Underground Storage Tank (UST) public record

We collect data on the sources and causes of underground storage tank (UST) releases in Washington.

The data displayed on this page is for federal fiscal year 2018 (October 1, 2017, to September 30, 2018).

General information as of January 2019:

  • Total number of active UST sites — 3,463 sites
  • Total number of active USTs — 8,927 tanks

Summary information for onsite inspections for federal fiscal year 2018: 1,164

  • Total number of UST site compliance inspections conducted: 1,164 inspections (1,164 by Ecology inspectors and 0 by Environmental Protection Agency [EPA] inspectors).
  • Percent of sites in compliance with the UST regulation on the day of inspection: 75 percent of sites in full compliance (a combined measure of release detection and release prevention requirements).

Note: Tank facility and onsite inspection information is based on USTs that are regulated under federal Subtitle I that satisfy the definition of UST in 40 CFR 280.12, except for those identified in 40 CFR 280.10(b) and (c) as excluded or deferred USTs. Emergency power generator USTs are included. Onsite compliance inspections measure significant operational compliance as defined by the EPA.

Summary information on UST contamination found (releases) for federal fiscal year 2018:

  • Number of confirmed releases: 23 sites with confirmed contamination.

Note: A majority of the 23 releases reported were found when old tanks were being removed and the soil sampled showed contamination. These are termed “legacy releases.” Legacy or historical releases are ones that may have occurred years ago and contamination was only found during this fiscal year. The release may have been discovered as the result of a site assessment, property redevelopment, or transaction involving tank removals.

This is in contrast to releases discovered due to leak detection, tank gauging systems, UST operator discoveries, unusual operating conditions, etc., as part of ongoing operation of the USTs. During tank removals and closures, it is difficult to determine the source or cause of the release from the sampling. The cause of a legacy release is more difficult to determine than a release that occurs and is detected in real time. Therefore, one will find a large percentage of the sources and causes of the releases identified in the chart below as “unknown.”

Confirmed releases found during fiscal year 2018

 
Release Source #
Dispenser 2
Piping 3
Tank 10
Unknown 12
 
Cause of Release #
Physical or mechanical damage 6
Unknown 17
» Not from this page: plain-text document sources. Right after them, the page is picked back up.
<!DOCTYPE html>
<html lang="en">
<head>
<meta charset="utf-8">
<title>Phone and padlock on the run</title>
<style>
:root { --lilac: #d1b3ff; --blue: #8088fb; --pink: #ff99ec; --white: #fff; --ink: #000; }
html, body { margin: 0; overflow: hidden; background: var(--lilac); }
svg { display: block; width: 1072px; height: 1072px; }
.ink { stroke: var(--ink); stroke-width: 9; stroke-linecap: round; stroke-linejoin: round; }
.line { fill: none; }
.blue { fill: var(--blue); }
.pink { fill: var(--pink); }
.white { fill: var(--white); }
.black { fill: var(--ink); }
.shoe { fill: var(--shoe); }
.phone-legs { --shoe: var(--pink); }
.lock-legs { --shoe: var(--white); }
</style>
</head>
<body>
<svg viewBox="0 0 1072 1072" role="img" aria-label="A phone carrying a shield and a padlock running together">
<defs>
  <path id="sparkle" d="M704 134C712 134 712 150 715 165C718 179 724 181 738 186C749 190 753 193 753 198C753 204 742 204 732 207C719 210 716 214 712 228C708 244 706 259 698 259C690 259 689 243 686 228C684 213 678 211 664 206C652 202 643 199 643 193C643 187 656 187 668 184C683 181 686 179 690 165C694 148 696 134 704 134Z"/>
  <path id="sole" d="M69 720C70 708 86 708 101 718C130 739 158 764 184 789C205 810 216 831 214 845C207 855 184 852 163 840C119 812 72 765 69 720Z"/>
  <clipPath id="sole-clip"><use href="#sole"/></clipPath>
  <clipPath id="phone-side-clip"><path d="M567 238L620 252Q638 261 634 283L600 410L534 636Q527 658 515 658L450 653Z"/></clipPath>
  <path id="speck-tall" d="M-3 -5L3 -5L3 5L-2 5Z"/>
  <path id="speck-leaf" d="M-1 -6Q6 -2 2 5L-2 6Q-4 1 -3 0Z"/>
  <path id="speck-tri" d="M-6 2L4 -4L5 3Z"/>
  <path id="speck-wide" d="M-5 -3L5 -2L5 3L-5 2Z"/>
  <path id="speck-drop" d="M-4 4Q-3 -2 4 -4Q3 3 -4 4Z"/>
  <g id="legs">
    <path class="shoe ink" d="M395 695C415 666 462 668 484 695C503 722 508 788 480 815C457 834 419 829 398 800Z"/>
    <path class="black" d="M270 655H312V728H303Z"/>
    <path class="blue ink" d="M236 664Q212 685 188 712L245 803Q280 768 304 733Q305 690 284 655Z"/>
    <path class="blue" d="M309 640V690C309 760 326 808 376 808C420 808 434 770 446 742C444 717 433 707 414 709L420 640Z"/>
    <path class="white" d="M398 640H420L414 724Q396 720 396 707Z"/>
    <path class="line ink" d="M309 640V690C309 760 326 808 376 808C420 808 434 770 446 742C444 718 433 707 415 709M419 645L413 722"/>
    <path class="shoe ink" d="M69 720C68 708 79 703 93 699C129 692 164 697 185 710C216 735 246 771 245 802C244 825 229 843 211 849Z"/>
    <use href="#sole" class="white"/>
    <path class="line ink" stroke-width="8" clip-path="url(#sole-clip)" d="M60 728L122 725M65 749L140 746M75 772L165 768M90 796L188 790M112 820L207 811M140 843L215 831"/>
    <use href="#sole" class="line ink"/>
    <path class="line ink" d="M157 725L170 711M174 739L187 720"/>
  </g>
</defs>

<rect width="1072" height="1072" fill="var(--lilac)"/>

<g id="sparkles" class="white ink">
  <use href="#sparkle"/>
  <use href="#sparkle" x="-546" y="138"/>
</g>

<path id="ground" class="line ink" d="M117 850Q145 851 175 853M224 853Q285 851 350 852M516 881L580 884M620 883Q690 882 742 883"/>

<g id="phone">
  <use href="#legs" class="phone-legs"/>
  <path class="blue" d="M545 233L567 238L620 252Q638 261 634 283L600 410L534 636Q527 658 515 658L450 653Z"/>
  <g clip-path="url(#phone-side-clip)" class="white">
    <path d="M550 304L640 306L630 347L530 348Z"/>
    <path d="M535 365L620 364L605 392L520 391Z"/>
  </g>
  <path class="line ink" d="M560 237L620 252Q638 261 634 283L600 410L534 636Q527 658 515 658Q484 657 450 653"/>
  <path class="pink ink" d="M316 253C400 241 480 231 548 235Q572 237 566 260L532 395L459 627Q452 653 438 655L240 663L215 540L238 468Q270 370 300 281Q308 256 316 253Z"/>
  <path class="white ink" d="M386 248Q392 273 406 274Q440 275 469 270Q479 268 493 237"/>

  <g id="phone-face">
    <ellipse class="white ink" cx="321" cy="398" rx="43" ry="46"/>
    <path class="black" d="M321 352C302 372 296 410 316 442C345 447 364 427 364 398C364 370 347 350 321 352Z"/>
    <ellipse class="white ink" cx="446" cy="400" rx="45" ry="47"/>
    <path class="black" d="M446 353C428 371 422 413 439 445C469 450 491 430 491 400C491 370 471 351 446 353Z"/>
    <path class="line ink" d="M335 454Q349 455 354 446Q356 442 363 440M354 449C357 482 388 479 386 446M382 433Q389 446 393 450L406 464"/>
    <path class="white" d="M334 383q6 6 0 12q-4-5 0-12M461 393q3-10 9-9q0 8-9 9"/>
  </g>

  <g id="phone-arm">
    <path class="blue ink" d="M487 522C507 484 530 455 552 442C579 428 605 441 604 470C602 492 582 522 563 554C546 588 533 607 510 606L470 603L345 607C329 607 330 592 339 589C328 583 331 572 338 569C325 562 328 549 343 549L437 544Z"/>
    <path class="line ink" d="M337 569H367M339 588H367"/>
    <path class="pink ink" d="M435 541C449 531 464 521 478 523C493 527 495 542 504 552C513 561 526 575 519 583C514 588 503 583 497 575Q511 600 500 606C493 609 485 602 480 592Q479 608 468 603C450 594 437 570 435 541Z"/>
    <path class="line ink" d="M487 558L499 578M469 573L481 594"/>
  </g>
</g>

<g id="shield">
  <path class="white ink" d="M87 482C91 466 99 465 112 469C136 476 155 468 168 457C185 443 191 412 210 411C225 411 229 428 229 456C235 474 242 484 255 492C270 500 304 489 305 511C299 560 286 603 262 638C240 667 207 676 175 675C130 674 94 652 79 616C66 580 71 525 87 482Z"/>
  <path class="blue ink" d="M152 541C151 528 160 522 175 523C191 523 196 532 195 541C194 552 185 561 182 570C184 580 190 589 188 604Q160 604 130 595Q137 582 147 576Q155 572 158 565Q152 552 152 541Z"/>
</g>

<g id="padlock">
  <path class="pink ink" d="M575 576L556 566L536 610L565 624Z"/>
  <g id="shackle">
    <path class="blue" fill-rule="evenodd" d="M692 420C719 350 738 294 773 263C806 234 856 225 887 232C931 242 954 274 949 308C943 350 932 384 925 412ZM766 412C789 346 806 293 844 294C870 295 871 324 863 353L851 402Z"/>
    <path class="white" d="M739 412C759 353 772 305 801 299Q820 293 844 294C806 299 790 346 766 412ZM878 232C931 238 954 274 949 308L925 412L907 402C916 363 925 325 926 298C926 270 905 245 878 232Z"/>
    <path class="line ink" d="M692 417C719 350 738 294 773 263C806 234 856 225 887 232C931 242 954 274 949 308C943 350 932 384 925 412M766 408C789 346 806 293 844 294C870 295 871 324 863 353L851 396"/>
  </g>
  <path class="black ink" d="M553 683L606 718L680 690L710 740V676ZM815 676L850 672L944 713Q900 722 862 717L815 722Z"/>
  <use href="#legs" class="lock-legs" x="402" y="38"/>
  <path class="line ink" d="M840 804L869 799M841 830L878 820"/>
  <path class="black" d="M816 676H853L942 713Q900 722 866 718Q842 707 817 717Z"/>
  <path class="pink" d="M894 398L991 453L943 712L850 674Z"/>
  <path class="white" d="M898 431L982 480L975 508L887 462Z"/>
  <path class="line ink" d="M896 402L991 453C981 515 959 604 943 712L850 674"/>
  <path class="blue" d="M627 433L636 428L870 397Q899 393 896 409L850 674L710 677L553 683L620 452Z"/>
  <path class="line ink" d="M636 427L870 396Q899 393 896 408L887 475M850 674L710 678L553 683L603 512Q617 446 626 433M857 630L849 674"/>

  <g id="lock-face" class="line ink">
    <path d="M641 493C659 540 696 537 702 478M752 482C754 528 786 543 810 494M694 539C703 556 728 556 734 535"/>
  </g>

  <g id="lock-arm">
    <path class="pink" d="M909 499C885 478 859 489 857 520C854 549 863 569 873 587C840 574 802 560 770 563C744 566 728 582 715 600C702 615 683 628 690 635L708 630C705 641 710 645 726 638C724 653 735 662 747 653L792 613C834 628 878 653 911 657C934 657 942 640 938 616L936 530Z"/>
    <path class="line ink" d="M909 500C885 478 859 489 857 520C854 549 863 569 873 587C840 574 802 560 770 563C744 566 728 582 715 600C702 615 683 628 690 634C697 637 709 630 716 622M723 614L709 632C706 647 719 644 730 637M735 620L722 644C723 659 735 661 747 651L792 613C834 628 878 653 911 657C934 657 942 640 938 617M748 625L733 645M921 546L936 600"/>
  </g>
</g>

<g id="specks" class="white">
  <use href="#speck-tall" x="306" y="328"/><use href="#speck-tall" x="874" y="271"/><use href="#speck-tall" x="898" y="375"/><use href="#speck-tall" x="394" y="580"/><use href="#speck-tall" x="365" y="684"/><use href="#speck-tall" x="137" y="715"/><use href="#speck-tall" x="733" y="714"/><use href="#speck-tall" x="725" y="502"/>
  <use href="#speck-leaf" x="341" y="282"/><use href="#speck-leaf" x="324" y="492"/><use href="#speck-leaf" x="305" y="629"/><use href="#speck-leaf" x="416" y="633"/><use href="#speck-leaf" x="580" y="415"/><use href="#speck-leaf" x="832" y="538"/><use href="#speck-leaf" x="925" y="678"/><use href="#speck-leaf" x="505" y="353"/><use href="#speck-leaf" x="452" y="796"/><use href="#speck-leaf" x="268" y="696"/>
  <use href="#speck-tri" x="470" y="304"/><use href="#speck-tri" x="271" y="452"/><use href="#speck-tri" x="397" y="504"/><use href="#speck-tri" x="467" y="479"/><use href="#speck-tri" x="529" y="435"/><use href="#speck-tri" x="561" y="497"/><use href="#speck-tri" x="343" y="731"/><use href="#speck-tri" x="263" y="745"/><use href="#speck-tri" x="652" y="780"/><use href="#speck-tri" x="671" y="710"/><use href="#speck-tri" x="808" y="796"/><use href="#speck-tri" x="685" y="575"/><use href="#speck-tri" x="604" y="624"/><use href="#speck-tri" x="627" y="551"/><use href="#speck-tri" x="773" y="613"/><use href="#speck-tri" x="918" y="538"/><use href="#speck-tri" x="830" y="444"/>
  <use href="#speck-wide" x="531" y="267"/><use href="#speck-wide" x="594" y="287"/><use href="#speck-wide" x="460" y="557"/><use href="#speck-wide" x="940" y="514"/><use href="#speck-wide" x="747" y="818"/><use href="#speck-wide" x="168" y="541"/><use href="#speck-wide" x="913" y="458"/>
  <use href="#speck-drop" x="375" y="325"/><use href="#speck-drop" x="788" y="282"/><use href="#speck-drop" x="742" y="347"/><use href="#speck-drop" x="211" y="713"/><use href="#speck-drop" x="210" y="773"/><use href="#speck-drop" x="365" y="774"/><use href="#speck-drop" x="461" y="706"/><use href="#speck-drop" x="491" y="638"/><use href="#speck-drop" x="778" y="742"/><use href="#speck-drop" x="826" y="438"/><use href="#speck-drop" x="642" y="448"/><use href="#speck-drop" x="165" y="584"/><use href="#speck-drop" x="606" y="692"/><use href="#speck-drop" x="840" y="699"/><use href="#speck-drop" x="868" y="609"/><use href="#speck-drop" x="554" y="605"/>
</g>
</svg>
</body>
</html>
Information posted January 3, 2019

We are required to report sources and causes of underground storage tank releases, according to the federal Energy Policy Act of 2005.